Bill progresses to purge some from ‘permanent’ early voting list in Arizona
By Howard Fischer Capitol Media Services
PHOENIX — Republican lawmakers are moving to effectively strip the word “permanent” from laws that allow voters to enroll on the permanent early-voting list.
On a party-line vote, Republicans on the House Elections Committee agreed Tuesday that county officials should be prohibited from sending early ballots to those who did not use them during the past two election cycles.
That would affect not just those who chose not to vote at all but also those who, for whatever reason, opted instead to cast a ballot on Election Day at a regular polling place.
Senate Bill 1188 would allow — but not require — election officials to send a notice to those on the early-voting list before removing their names. A person would be able to remain on the list and continue receiving an early ballot if they confirmed in writing, within 30 days, that they still wanted it.
Rep. Athena Salman, D-Tempe, said that means the question of whether people get notified before they are removed from the list could depend on which county they live in and the decisions of the specific election officer.
Foes say all this does is throw another hurdle in the path of voters. Some testimony suggested the bill would immediately dump more than 200,000 from the early voting list if it becomes law.
“We think the word ‘permanent’ should mean something,” Sandy Bahr, chapter president of the Sierra Club, told lawmakers.
Bahr said voter turnout in Arizona increased sharply in 2018, at least in part due to the effort of many groups to get people to the polls.
“We should be celebrating that and looking for ways to do even better,” rather than erecting new barriers like this one, Bahr said. “Purging people from something called a ‘permanent early-voting list’ is, I have to say, really unconscionable.”
Salman was more blunt.
“It would have the effect of massive voter suppression,” she said, with thousands of people not getting an early ballot in 2020 because of their failure to use the system in 2016 and 2018.

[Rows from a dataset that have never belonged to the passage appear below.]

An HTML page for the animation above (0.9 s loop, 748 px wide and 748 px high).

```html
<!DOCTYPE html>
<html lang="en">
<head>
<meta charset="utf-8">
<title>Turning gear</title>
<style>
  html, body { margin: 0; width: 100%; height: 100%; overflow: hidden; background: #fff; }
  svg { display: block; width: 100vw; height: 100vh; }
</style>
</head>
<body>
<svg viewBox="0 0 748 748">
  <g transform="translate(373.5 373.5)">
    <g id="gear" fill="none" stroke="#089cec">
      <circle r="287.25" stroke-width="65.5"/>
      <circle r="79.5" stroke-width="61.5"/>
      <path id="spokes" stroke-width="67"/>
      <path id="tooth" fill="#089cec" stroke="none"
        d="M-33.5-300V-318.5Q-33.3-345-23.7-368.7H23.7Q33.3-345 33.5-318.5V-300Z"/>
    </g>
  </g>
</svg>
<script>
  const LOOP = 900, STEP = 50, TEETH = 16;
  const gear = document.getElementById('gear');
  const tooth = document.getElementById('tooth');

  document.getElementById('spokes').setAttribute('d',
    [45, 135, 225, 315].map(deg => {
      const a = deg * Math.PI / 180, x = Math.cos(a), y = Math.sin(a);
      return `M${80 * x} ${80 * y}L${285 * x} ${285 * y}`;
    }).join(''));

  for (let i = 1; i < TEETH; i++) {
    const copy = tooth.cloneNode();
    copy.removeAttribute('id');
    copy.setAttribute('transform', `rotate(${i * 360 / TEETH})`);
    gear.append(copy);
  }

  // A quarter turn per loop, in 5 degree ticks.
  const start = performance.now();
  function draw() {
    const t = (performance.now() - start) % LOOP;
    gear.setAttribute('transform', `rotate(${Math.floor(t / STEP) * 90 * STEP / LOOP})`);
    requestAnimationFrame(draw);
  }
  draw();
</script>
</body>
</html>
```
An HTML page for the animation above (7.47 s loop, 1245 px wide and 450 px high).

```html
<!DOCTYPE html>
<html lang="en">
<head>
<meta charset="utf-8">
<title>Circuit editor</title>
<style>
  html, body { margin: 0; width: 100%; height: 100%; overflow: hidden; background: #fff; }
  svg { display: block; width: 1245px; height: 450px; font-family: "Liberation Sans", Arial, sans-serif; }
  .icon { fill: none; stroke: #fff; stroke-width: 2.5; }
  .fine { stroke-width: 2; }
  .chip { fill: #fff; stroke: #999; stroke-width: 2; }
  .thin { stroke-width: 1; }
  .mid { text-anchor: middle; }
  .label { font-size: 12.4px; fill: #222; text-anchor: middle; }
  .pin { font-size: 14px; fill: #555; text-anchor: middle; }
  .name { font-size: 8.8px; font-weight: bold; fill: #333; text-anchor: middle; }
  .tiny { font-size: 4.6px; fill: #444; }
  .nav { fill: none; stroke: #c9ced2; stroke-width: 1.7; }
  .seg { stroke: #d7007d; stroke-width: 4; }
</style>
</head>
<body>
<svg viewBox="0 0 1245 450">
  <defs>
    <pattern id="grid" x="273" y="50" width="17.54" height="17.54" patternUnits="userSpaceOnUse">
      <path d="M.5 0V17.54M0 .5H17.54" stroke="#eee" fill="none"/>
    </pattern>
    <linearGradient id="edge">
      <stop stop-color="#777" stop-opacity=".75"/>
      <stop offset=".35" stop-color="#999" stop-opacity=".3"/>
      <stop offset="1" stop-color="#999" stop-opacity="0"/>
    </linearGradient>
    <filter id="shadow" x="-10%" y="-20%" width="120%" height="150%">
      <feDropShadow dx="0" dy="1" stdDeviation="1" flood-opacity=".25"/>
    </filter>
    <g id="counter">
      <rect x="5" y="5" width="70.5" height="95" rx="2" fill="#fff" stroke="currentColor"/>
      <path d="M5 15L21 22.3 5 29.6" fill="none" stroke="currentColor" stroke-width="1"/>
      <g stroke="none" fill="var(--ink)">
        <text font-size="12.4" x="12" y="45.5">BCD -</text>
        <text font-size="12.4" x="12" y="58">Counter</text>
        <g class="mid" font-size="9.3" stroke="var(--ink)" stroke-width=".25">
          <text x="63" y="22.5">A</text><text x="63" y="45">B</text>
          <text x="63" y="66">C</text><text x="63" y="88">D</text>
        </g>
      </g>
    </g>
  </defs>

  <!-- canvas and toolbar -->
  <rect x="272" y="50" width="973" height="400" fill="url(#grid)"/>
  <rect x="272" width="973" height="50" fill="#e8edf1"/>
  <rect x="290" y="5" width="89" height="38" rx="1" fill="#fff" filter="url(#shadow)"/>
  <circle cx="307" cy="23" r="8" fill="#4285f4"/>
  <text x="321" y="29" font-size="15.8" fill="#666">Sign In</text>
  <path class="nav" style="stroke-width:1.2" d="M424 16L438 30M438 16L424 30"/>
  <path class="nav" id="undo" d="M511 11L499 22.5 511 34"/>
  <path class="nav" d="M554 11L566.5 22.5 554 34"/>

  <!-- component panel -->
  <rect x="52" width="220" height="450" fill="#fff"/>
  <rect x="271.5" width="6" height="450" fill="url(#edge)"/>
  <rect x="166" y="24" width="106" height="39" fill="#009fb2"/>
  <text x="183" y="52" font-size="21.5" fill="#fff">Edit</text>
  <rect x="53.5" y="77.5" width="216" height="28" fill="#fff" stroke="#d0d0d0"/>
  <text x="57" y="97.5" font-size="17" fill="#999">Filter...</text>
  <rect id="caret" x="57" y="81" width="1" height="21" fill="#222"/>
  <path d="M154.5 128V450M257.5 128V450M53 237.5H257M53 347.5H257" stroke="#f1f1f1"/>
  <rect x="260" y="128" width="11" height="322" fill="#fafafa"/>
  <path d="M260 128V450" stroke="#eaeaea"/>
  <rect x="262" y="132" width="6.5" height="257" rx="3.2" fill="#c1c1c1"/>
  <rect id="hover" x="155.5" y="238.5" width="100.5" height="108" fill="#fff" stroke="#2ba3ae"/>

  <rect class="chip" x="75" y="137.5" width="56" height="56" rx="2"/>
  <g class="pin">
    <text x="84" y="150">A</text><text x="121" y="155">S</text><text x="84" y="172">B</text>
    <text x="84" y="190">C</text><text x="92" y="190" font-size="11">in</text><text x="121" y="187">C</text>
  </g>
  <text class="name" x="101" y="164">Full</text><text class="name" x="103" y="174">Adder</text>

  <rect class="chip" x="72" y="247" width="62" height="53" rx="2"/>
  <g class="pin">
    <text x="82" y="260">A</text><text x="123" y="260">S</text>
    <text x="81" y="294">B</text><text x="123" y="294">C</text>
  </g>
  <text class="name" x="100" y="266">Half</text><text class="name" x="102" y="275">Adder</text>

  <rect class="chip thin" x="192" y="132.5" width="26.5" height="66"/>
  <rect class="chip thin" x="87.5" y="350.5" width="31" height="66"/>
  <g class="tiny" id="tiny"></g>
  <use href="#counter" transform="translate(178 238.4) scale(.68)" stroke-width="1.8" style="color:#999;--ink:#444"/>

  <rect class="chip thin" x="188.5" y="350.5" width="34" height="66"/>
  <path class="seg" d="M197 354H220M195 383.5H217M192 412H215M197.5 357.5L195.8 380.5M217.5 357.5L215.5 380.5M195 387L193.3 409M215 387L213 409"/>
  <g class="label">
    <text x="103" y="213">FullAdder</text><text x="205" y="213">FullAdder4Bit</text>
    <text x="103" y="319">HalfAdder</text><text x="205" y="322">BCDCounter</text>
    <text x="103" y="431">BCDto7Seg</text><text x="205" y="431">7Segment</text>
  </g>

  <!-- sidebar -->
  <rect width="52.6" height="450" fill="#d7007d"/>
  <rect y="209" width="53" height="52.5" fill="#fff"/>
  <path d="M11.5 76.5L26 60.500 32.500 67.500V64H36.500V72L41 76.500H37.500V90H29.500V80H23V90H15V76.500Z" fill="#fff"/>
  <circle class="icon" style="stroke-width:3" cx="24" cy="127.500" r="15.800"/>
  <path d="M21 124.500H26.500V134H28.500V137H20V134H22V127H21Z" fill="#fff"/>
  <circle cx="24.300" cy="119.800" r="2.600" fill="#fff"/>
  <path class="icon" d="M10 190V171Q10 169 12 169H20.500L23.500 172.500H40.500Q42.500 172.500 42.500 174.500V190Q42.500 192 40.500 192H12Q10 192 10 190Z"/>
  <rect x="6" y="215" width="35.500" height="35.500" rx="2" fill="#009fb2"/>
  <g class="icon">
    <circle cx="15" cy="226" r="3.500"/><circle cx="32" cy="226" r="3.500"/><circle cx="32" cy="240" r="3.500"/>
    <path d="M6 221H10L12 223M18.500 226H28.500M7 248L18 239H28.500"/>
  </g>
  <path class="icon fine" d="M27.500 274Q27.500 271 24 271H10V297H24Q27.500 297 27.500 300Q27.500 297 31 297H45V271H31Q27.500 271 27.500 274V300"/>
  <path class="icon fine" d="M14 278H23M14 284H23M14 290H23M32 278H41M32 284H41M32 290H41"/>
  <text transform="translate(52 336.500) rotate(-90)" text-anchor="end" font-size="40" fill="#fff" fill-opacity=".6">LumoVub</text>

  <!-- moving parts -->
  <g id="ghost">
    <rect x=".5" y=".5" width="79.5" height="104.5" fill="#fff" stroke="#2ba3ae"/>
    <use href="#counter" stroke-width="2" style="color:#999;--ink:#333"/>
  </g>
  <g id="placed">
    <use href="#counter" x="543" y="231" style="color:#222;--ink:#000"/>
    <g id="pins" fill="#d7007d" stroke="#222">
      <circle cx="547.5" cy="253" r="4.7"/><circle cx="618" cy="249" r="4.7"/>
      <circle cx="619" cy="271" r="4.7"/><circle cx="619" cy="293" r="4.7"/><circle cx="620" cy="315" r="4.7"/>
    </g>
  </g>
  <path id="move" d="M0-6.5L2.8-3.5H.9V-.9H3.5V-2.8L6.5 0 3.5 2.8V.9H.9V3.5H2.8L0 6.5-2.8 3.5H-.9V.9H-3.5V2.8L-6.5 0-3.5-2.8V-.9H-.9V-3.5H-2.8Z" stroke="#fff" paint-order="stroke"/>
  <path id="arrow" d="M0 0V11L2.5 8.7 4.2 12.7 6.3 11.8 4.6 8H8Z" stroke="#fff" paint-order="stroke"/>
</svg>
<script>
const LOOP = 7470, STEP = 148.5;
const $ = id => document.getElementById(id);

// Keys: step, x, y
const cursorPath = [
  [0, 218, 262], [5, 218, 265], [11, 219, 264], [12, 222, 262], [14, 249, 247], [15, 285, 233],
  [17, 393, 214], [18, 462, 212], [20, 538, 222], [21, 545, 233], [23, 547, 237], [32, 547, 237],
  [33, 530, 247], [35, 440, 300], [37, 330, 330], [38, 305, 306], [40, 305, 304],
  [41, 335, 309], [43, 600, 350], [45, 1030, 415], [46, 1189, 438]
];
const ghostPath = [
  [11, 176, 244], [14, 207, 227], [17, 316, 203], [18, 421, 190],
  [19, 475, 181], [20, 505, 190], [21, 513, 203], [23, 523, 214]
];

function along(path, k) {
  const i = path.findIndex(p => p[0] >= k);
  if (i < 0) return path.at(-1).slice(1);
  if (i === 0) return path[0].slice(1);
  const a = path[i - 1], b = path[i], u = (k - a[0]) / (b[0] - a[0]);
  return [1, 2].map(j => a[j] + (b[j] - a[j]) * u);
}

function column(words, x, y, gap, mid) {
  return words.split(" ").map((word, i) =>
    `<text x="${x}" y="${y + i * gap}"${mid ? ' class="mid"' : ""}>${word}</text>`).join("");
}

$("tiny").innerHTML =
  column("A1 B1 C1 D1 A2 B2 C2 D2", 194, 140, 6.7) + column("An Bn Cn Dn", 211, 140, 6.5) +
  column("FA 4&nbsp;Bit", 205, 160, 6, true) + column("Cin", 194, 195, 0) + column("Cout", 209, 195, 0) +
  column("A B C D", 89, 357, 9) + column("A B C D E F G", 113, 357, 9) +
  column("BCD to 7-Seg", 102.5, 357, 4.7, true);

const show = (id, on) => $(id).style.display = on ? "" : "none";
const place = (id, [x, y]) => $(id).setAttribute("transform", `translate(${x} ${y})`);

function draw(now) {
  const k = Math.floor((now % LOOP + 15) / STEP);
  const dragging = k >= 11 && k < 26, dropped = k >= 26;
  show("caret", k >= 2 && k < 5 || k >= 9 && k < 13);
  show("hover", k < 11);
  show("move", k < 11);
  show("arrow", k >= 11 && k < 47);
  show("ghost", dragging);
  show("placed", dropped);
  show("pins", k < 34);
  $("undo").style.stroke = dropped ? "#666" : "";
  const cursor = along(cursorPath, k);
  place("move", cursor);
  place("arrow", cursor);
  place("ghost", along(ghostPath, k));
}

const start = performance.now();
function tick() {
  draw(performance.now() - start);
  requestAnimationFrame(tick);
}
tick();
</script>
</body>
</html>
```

The measure is being pushed by Sen. Michelle Ugenti-Rita, R-Scottsdale. She said it’s simply a matter of keeping the list up to date rather than being crowded with names of people who signed up to get the early ballots in the mail but have chosen not to use them.
“It’s about having integrity in the system,” Ugenti-Rita said.
Anyway, she said, a person would have to not use the early ballot in four consecutive elections — a primary and general election one year and then a primary and general two years later — to wind up losing the early ballots.
That’s not exactly true. The legislation says being dropped from the list depends on someone not casting an early ballot in either the primary or general election for two consecutive years. Rep. Raquel Terán, D-Phoenix, said that means a political independent who does not vote in primaries can have early voting status placed in jeopardy solely by not using it twice, once in each general election.
Ugenti-Rita said the loss of an early ballot doesn’t disenfranchise anyone, as they would remain free to go to the polling place. And they could get reinstated to the early-voting list by submitting a new request.
“No one is being harmed,” she said. “It’s good public policy.”
But Jen Marson, executive director of the Arizona Association of Counties, said her members, the ones who would have to implement the change, are not in favor. She told lawmakers that any decision of whether to remove people from the early-voting list should be optional with each county’s officials.
Marson also said other procedures already used by county recorders ensure that voting records are kept as clean as possible to eliminate those who have died or moved away.
And on a more practical matter, she said the registration system used by the 13 smaller counties is not set up to kick out the kind of list that SB 1188 demands to remove people from the early-voting rolls.
Rep. Bob Thorpe, R-Flagstaff, said he sees the issue in more dollars-and-cents terms.
He figured it costs counties anywhere from $2.50 to $4 to send out each early ballot. Using the estimates from the Arizona Advocacy Network of 200,000 people who haven’t used the early ballot they received in two election cycles, Thorpe figures the move would save $500,000 or more.
Anyway, he said, early voting is not a constitutional right but a privilege.
And Thorpe said it’s not all that difficult to use the ballot — and remain on the list.
“You have 30 days to fill out that ballot, drop it in the mail,” he said, noting that the return envelope already has postage.
The bill, which already passed the Senate, goes next to the full House.